▶ About this task: Which lines in the records below mention the word "function"? Copy each one out.

━━ The records

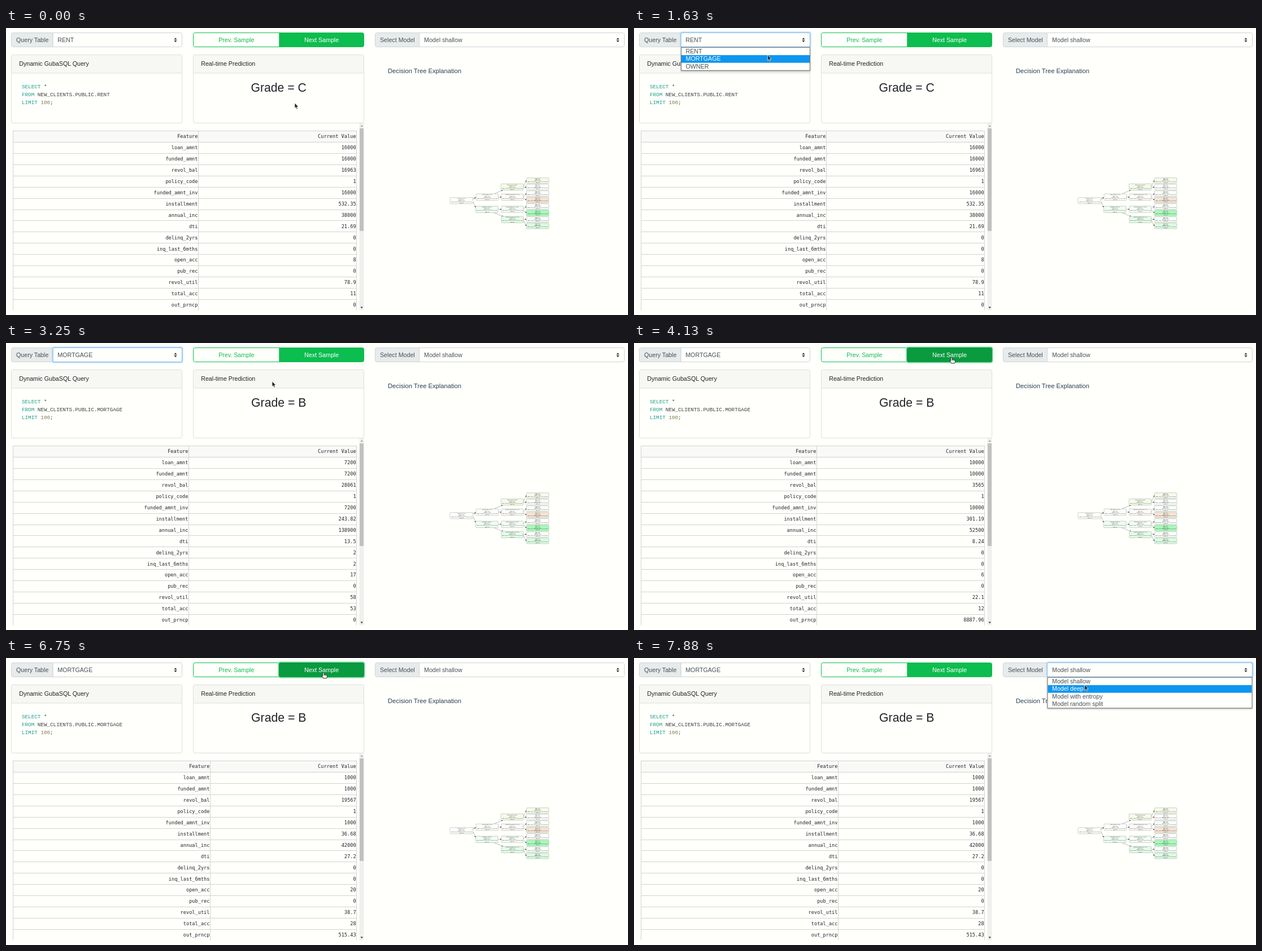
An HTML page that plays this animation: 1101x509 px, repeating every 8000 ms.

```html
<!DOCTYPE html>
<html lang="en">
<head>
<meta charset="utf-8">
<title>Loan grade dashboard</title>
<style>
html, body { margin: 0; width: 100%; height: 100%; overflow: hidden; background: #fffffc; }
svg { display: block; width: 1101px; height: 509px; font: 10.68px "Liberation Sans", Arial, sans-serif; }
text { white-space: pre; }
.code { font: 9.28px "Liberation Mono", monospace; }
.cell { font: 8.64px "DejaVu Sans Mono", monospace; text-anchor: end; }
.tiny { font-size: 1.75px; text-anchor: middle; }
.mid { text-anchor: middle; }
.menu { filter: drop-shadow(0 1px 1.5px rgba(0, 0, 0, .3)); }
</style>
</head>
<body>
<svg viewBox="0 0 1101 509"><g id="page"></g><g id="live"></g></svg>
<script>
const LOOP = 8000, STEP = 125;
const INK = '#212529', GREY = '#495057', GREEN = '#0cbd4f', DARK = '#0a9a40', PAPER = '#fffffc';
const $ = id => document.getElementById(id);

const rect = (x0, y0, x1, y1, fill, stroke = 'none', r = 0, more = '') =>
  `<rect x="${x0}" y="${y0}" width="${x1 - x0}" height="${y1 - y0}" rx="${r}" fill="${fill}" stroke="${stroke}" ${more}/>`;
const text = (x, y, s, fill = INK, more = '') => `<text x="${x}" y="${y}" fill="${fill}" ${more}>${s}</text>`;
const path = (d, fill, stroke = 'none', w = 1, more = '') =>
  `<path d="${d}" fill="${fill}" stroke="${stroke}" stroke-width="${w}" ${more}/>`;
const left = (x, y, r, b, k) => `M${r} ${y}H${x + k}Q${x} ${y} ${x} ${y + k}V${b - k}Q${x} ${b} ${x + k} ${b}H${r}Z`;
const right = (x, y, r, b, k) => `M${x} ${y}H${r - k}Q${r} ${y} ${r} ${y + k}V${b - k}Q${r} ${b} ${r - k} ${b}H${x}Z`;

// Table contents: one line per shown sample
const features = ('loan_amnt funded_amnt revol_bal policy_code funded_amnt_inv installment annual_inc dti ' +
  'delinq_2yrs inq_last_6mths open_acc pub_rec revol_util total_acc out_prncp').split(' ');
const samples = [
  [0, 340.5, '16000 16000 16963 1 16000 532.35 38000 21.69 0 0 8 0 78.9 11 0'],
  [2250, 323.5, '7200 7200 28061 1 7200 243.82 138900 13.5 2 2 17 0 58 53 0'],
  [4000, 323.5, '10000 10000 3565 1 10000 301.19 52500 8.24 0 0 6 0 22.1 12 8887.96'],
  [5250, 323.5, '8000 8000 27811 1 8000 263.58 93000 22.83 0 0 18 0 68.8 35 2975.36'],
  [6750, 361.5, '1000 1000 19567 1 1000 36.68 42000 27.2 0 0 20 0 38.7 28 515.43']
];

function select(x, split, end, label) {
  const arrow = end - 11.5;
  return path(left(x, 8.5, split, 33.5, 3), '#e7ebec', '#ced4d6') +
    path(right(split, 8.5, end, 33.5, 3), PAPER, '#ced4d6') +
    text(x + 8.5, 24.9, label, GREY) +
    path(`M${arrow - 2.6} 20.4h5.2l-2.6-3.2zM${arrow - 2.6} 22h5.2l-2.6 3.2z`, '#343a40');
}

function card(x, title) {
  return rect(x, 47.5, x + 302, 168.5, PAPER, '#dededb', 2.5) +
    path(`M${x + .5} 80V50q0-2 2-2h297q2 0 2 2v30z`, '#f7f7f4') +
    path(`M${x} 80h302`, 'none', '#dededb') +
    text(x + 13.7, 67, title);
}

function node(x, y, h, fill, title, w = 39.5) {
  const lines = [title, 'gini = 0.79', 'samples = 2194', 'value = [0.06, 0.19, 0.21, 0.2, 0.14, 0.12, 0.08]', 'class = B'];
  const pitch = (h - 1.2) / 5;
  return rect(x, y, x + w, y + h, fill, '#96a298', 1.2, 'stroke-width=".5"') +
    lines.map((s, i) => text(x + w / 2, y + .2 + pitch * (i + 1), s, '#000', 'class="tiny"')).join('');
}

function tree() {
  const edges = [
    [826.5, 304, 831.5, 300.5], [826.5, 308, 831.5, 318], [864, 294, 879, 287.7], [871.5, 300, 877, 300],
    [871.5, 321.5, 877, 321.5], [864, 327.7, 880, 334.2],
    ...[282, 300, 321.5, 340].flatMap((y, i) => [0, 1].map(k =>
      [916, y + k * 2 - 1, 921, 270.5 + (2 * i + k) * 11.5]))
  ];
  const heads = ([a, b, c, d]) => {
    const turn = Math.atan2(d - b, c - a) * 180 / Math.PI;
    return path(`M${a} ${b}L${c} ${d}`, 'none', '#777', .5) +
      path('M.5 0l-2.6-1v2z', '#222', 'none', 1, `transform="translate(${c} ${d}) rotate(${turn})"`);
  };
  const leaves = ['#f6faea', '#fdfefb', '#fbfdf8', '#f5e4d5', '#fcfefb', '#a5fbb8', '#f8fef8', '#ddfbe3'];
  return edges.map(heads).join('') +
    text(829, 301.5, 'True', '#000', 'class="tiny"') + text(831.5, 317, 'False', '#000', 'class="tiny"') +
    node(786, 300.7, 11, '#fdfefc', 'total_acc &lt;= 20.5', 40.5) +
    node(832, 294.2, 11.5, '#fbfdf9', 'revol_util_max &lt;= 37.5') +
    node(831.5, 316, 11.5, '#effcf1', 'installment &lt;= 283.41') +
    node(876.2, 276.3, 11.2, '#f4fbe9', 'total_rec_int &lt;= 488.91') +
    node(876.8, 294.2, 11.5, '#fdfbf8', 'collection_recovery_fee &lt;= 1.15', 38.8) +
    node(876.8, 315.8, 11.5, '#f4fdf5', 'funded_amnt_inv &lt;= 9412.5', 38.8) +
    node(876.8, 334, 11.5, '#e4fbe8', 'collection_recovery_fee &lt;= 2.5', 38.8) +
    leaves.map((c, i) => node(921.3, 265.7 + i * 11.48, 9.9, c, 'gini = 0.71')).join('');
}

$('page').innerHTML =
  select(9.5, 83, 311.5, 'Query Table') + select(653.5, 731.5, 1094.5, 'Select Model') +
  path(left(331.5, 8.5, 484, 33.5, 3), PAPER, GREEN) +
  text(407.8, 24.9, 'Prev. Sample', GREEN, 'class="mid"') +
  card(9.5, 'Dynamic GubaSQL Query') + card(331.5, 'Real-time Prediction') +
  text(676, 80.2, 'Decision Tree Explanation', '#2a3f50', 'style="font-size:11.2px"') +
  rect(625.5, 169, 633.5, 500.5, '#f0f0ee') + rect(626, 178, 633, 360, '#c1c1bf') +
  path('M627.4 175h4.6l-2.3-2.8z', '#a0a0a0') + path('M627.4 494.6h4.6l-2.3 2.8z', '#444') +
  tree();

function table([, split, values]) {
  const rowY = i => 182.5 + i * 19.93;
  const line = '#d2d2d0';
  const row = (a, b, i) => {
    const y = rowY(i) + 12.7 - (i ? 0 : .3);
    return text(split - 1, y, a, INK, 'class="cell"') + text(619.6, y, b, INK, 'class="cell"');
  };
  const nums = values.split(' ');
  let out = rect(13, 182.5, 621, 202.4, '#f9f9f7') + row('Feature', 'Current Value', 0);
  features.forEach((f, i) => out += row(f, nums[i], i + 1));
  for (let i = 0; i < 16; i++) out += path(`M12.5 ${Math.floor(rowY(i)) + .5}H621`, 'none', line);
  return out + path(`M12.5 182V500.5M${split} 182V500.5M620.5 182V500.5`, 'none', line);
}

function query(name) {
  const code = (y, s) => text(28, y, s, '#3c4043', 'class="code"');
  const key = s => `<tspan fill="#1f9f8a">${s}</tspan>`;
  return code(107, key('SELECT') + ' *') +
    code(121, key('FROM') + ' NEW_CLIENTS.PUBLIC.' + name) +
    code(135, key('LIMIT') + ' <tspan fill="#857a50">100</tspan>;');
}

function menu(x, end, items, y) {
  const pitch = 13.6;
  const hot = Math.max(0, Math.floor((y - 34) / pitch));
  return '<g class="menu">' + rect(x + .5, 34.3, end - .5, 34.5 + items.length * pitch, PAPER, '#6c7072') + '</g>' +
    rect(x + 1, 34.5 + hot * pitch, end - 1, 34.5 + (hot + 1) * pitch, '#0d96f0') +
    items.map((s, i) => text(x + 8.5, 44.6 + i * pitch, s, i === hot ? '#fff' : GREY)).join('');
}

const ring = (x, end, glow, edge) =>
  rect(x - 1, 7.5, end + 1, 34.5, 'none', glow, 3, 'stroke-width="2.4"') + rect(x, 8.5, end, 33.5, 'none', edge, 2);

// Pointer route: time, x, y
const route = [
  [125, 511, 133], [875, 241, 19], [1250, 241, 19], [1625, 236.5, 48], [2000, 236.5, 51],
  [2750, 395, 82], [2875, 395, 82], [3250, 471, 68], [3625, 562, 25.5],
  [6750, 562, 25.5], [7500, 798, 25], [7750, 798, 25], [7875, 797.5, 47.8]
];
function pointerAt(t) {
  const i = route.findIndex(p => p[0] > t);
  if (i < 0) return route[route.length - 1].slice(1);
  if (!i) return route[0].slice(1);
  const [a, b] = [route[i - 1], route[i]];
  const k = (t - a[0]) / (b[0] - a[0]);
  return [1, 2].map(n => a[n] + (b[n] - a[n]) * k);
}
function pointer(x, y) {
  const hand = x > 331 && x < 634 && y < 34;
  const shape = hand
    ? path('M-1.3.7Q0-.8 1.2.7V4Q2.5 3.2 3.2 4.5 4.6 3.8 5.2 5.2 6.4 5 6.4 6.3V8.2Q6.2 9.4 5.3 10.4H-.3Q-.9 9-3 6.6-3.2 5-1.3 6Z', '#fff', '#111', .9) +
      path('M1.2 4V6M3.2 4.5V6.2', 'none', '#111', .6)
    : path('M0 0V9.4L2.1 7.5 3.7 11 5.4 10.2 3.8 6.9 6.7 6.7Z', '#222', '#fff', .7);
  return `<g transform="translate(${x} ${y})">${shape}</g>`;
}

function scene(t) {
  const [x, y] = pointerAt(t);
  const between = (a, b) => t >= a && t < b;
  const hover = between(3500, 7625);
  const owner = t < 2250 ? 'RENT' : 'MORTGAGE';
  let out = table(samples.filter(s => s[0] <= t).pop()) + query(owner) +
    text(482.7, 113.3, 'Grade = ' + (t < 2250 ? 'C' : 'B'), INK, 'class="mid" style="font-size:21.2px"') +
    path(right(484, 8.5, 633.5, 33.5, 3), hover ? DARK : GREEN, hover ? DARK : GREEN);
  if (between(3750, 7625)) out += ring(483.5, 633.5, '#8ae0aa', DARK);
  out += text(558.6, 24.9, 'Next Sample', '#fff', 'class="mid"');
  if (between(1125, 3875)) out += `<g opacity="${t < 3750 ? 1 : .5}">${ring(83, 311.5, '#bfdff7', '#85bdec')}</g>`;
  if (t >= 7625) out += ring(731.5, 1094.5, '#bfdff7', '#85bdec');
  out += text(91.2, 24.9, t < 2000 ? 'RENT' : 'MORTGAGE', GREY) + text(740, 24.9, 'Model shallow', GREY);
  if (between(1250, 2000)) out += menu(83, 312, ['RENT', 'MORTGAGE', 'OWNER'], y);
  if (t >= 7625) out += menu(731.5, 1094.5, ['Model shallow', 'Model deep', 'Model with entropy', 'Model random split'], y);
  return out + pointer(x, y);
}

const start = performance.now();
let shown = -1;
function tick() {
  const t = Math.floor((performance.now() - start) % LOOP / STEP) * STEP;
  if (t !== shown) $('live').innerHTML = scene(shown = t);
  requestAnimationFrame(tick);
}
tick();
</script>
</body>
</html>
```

━━━━

▶ Result for this task:
function select(x, split, end, label) {
function card(x, title) {
function node(x, y, h, fill, title, w = 39.5) {
function tree() {
function table([, split, values]) {
function query(name) {
function menu(x, end, items, y) {
function pointerAt(t) {
function pointer(x, y) {
function scene(t) {
function tick() {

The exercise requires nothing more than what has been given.